* _Work request_: Each line in the records below that has the word "coin" should be copied.

━━━━

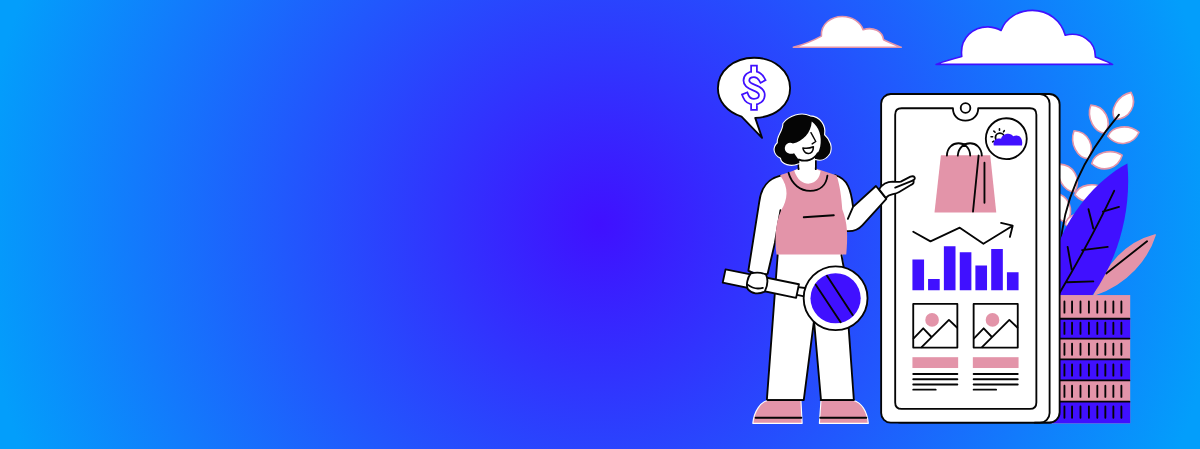
<!DOCTYPE html>
<html lang="en">
<head>
<meta charset="utf-8">
<title>Mobile shopping analytics banner</title>
<style>
:root{
  --violet:#4010ff;
  --azure:#039efb;
  --pink:#e394a9;
  --ink:#050505;
  --white:#fff;
}
*{box-sizing:border-box}
html,body{margin:0;padding:0;overflow:hidden}
.banner{position:relative;width:1200px;height:449px;overflow:hidden;background:var(--azure)}
.artwork{display:block;width:1200px;height:449px}
.fill-violet{fill:var(--violet)}
.fill-pink{fill:var(--pink)}
.fill-ink{fill:var(--ink)}
.fill-white{fill:var(--white)}
.line{fill:none;stroke:var(--ink);stroke-width:2.3;stroke-linecap:round;stroke-linejoin:round}
.outlined{fill:var(--white);stroke:var(--ink);stroke-width:2.3;stroke-linejoin:round}
.halo{stroke:var(--white);stroke-width:1.4;stroke-linejoin:round}
.cloud-pink{fill:var(--white);stroke:var(--pink);stroke-width:2;stroke-linejoin:round}
.cloud-violet{fill:var(--white);stroke:var(--violet);stroke-width:2;stroke-linejoin:round}
.glow-core{stop-color:var(--violet)}
.glow-edge{stop-color:var(--azure)}
.dollar-edge{stroke:var(--violet);stroke-width:9.4}
.dollar-core{stroke:var(--white);stroke-width:5}
</style>
</head>
<body>
<main class="banner">
<svg class="artwork" viewBox="0 0 1496 560" preserveAspectRatio="none" role="img" aria-label="Woman with a magnifying glass presenting a shopping app with charts on a large phone">
  <defs>
    <radialGradient id="glow" gradientUnits="userSpaceOnUse" cx="748" cy="280" r="775">
      <stop class="glow-core" offset="0"/>
      <stop class="glow-edge" offset="1"/>
    </radialGradient>
    <path id="dollar" d="M940 85.500V92M940 127V133.500M949.500 98.500C947 94 943.500 92.500 940 92.500C934 92.500 930.500 96 930.500 100.500C930.500 105.500 935 107.500 940 109.300C945.500 111.300 949.800 113.500 949.800 118.500C949.800 123.500 945.500 126.800 940 126.800C935 126.800 931.500 124.500 929.700 120" fill="none" stroke-linecap="square" stroke-linejoin="round"/>
    <path id="sprig-leaf" d="M0 0C-13 -5 -16 -26 -5 -39C11 -32 14 -12 0 0Z" class="cloud-pink"/>
    <path id="coin-ridges" class="line" d="M1327 0v14M1336.500 0v14M1347 0v14M1357.500 0v14M1368 0v14M1378 0v14M1388 0v14M1398 0v14"/>
    <g id="product-card">
      <rect class="outlined" x="1138.500" y="379" width="55" height="54.500"/>
      <circle class="fill-pink" cx="1162" cy="399" r="8.500"/>
      <path class="line" d="M1139 422L1151 409.500L1161 420M1149 433L1183 399L1193 408.500"/>
      <rect class="fill-pink" x="1137.500" y="445.500" width="57" height="13.500"/>
      <path class="line" d="M1138.500 466.500H1193.500M1138.500 473H1193.500M1138.500 479.500H1193.500M1138.500 486H1166.500"/>
    </g>
  </defs>

  <rect id="background" width="1496" height="560" fill="url(#glow)"/>

  <g id="clouds">
    <path class="cloud-pink" d="M989 59C1004 55 1015 50 1024 45C1023 30 1036 20.500 1050 20.500C1063 20.500 1073 28 1076 37C1089 33 1100 39 1101.500 49.500C1108 53 1116 56 1123.500 59Z"/>
    <path class="cloud-violet" d="M1167 80.300C1178 76 1189 73 1199 70.500C1196 46 1215 33 1232 33.500C1239 34 1244 35.500 1248 38C1254 22 1270 13 1287 13C1307 13 1323 26 1328 44C1347 39 1366 51 1365.500 71C1373 74 1381 77 1387 80.300Z"/>
  </g>

  <g id="plants">
    <use href="#sprig-leaf" transform="translate(1390 149) rotate(38)"/>
    <use href="#sprig-leaf" transform="translate(1378 166) rotate(-20)"/>
    <use href="#sprig-leaf" transform="translate(1381 170) rotate(90)"/>
    <use href="#sprig-leaf" transform="translate(1357 198) rotate(-20)"/>
    <use href="#sprig-leaf" transform="translate(1361 204) rotate(82)"/>
    <use href="#sprig-leaf" transform="translate(1340 239) rotate(-22)"/>
    <use href="#sprig-leaf" transform="translate(1340 243) rotate(88)"/>
    <use href="#sprig-leaf" transform="translate(1330 277) rotate(-15)"/>
    <use href="#sprig-leaf" transform="translate(1328 280) rotate(80) scale(.9)"/>
    <path class="line" d="M1395 143C1358 187 1325 245 1322 310"/>
    <path class="cloud-pink" style="fill:var(--pink)" d="M1364 368C1381 330 1402 303 1440 293C1431 322 1406 354 1364 368Z"/>
    <path class="line" d="M1430 301L1379 341"/>
    <path class="fill-violet" d="M1405.500 204C1411 264 1393 325 1362 368H1316V314C1331 268 1366 225 1405.500 204Z"/>
    <path class="line" d="M1389 238C1370 278 1346 323 1320 367M1375 264L1395 258M1357 261L1363 285M1331 308L1336 336M1349 312L1381 308M1330 352L1363 351"/>
  </g>

  <g id="coin-stack">
    <rect class="fill-pink" x="1305" y="368" width="104" height="160"/>
    <path class="fill-violet" d="M1305 397.500h104v25h-104zM1305 448.500h104v26h-104zM1305 501h104v27h-104z"/>
    <path class="line" d="M1306 397.500H1408M1306 422.300H1408M1306 448.300H1408M1306 474.500H1408M1306 501H1408"/>
    <use href="#coin-ridges" y="376"/>
    <use href="#coin-ridges" y="402.500"/>
    <use href="#coin-ridges" y="428.500"/>
    <use href="#coin-ridges" y="454.500"/>
    <use href="#coin-ridges" y="481"/>
    <use href="#coin-ridges" y="507"/>
  </g>

  <g id="phone">
    <rect class="outlined" x="1110" y="117.200" width="211" height="410" rx="13"/>
    <rect class="outlined" x="1098.500" y="117.200" width="210" height="410" rx="12"/>
    <path class="line" d="M1290 527.200H1310"/>
    <path class="outlined" d="M1124 135H1188C1188 144 1194 150.500 1203.500 150.500C1213 150.500 1219.500 144 1219.500 135H1284Q1292 135 1292 143V502Q1292 510 1284 510H1124Q1116 510 1116 502V143Q1116 135 1124 135Z"/>
    <circle class="outlined" cx="1203.700" cy="134.700" r="6"/>
    <g id="shopping-bag">
      <path class="fill-pink" d="M1173 193.500H1234.500L1242 265H1165Z"/>
      <path class="line" d="M1220 194L1213 264M1227.300 203V253"/>
      <path class="line" d="M1180.500 194C1181 173.500 1209 173.500 1209.500 194M1194 194C1196 173.500 1223 173.500 1224 194"/>
    </g>
    <g id="weather-badge">
      <circle class="outlined" cx="1254.500" cy="173" r="25.500"/>
      <circle class="outlined" cx="1246.500" cy="171.500" r="5.500"/>
      <path class="line" style="stroke-width:2" d="M1246 160.500V162.500M1239 163.500L1240.500 165M1235.500 170.500H1237.500M1237.500 177L1239 176M1252 163L1251 164.500"/>
      <path class="fill-violet" d="M1239 181.500C1237 175 1243 171.500 1248 173C1250 165.500 1261 165 1263 170C1270 166.500 1276 172 1274 181.500Z"/>
    </g>
    <g id="sales-chart">
      <path class="line" d="M1138.500 289L1160 301L1196.500 284L1226 304L1262.500 281.500M1248 278L1262.500 281.500L1259 295.500"/>
      <path class="fill-violet" d="M1137.500 323.500h14.500v38.500h-14.500zM1157 348h14.500v14h-14.500zM1176.700 307h14.500v55h-14.500zM1196.500 314.500h14.500v47.500h-14.500zM1216 331h14.500v31h-14.500zM1235.700 310.500h14.500v51.500h-14.500zM1255.300 339.500h14.500v22.500h-14.500z"/>
    </g>
    <use href="#product-card"/>
    <use href="#product-card" x="75.300"/>
  </g>

  <g id="speech-bubble">
    <path class="outlined" d="M924.500 145.500C906 139.500 895 126 895 110C895 88.500 915 72 940 72C965 72 985 88.500 985 110C985 130.500 967 146.500 941.500 147L950 172Z"/>
    <use class="dollar-edge" href="#dollar"/>
    <use class="dollar-core" href="#dollar"/>
  </g>

  <g id="shopper">
    <g id="trousers">
      <path class="fill-white" d="M969 316H1050L1053 340L1065 499H1023.500L1015 402L1002 499H956L966 365Z"/>
      <path class="line" d="M1049 318L1053 340L1064.500 499H1023.500L1015 402M969.500 318L966 365L956 499H1002L1014.500 402"/>
    </g>
    <g id="shoes">
      <path class="fill-pink halo" d="M938.500 528C940 512 949 501 957 499.500H998.500L1000 528Z"/>
      <path class="fill-pink halo" d="M1021.500 528L1023.500 499.500H1064C1074 502 1081 513 1082.500 528Z"/>
      <path class="line" d="M957 499H1001M1023 499H1064.500M942 521H999M1022.500 521H1080"/>
    </g>
    <g id="right-arm">
      <path class="fill-white" d="M1041 218C1056 222 1061 237 1063.500 258L1092 232L1105 248L1075 281C1069 287.500 1062 289 1050 288L1040 240Z"/>
      <path class="line" d="M1041 218.500C1057 223 1061 237 1063.500 258L1092 232L1105 248L1075 281C1069 287.500 1062 289 1054 288M1063.500 258L1057 273"/>
      <path class="outlined" d="M1096 236C1100 229.500 1106 226.500 1113 226.500C1117 226.800 1120 227 1123 226.500L1135 220.300C1140 218.500 1142.500 222.500 1138.500 225C1140 227.500 1138.500 229.500 1136 230.500L1121 239.500C1114 243.500 1109 241 1104.500 247Z"/>
      <path class="line" d="M1138.500 225L1116 234"/>
    </g>
    <g id="left-arm">
      <path class="fill-white" d="M976 218C957 222 949 233 946.500 252L933 338L957 342L966 303L984 258V222Z"/>
      <path class="line" d="M973 219C957 223 949 233 946.500 252L933 337.500C940 342 949 343 957 341.500L966 303L973 262"/>
    </g>
    <g id="top">
      <path class="fill-pink" d="M972.500 218.500C980 216 986 214 993 211H1020C1029 214 1036 216 1043 219C1047 231 1049 246 1050 261C1057 278 1057 296 1055 317.500H968C966 300 966 279 974 262C982 249 984 234 972.500 218.500Z"/>
      <path class="fill-white" d="M995.500 198V208C995 211 993 212 990 212.500C994 225 1002 229.500 1009 229C1017 228 1022 222 1023 213C1019 212 1017 211 1017 208V196Z"/>
      <path class="line" d="M983 215.500C987 230 998 238 1010 238C1022 238 1030 231 1031.500 219M1002 271L1039.500 268.500M995.500 203V211M1017 199V211"/>
    </g>
    <g id="head">
      <path class="fill-ink halo" d="M969 178C968 169 976 164 976 154C983 144 999 139 1010 144.500C1023 145 1030 157 1028 168C1035 174 1038.500 184 1034.500 192C1030 199 1023 201 1017 199L995 204.500C986 208.500 974 205 973 197.500C964 193 962.500 184 969 178Z"/>
      <path class="fill-white" d="M1012 151.500C1021 158 1025 170 1022.500 183C1019.500 195.500 1012 199.500 1006 199.500L995.500 199C993.500 196 991.500 193.500 990 191C984 193.500 977.500 189.500 978.500 183.500C979.500 178.500 985 176.500 988.500 179C1001 176 1011 166 1012 151.500Z"/>
      <path class="line" style="stroke-width:1.800" d="M1011 165.500L1017 176.500L1012.500 179.500"/>
      <path class="outlined" style="stroke-width:2" d="M1001 184.500C1006 185.300 1010 184.800 1014 183C1014 189 1011 191.800 1007.500 191.500C1004 191 1001.500 188.500 1001 184.500Z"/>
      <path class="fill-white" d="M996.500 194H1016V209H996.500Z"/>
      <path class="line" d="M996 199C1005 202.500 1015 199 1019.500 191"/>
    </g>
    <g id="magnifying-glass">
      <path class="outlined" d="M995 358L1006 359.500L1004 370L992 367.500Z"/>
      <path class="outlined" d="M904.500 336L996 354.500L992.500 371.500L901 352.500Z"/>
      <circle class="outlined" cx="1041.700" cy="372" r="39.800"/>
      <circle class="fill-violet" cx="1041.700" cy="372" r="31.300"/>
      <path class="line" d="M1031 344L1063 393M1017 355L1048 402"/>
    </g>
    <g id="left-hand">
      <path class="outlined" d="M936 341C942 339.500 950 340 955 342.500C957.500 348 957 356 953.500 363.500C946 367.500 937 366.500 932.500 361C929.500 356 932 346 936 341Z"/>
      <path class="line" d="M932 355C937 359 944 361 951 359"/>
    </g>
  </g>
</svg>
</main>
</body>
</html>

━━━━

* _Answer section_:
    <path id="coin-ridges" class="line" d="M1327 0v14M1336.500 0v14M1347 0v14M1357.500 0v14M1368 0v14M1378 0v14M1388 0v14M1398 0v14"/>
  <g id="coin-stack">
    <use href="#coin-ridges" y="376"/>
    <use href="#coin-ridges" y="402.500"/>
    <use href="#coin-ridges" y="428.500"/>
    <use href="#coin-ridges" y="454.500"/>
    <use href="#coin-ridges" y="481"/>
    <use href="#coin-ridges" y="507"/>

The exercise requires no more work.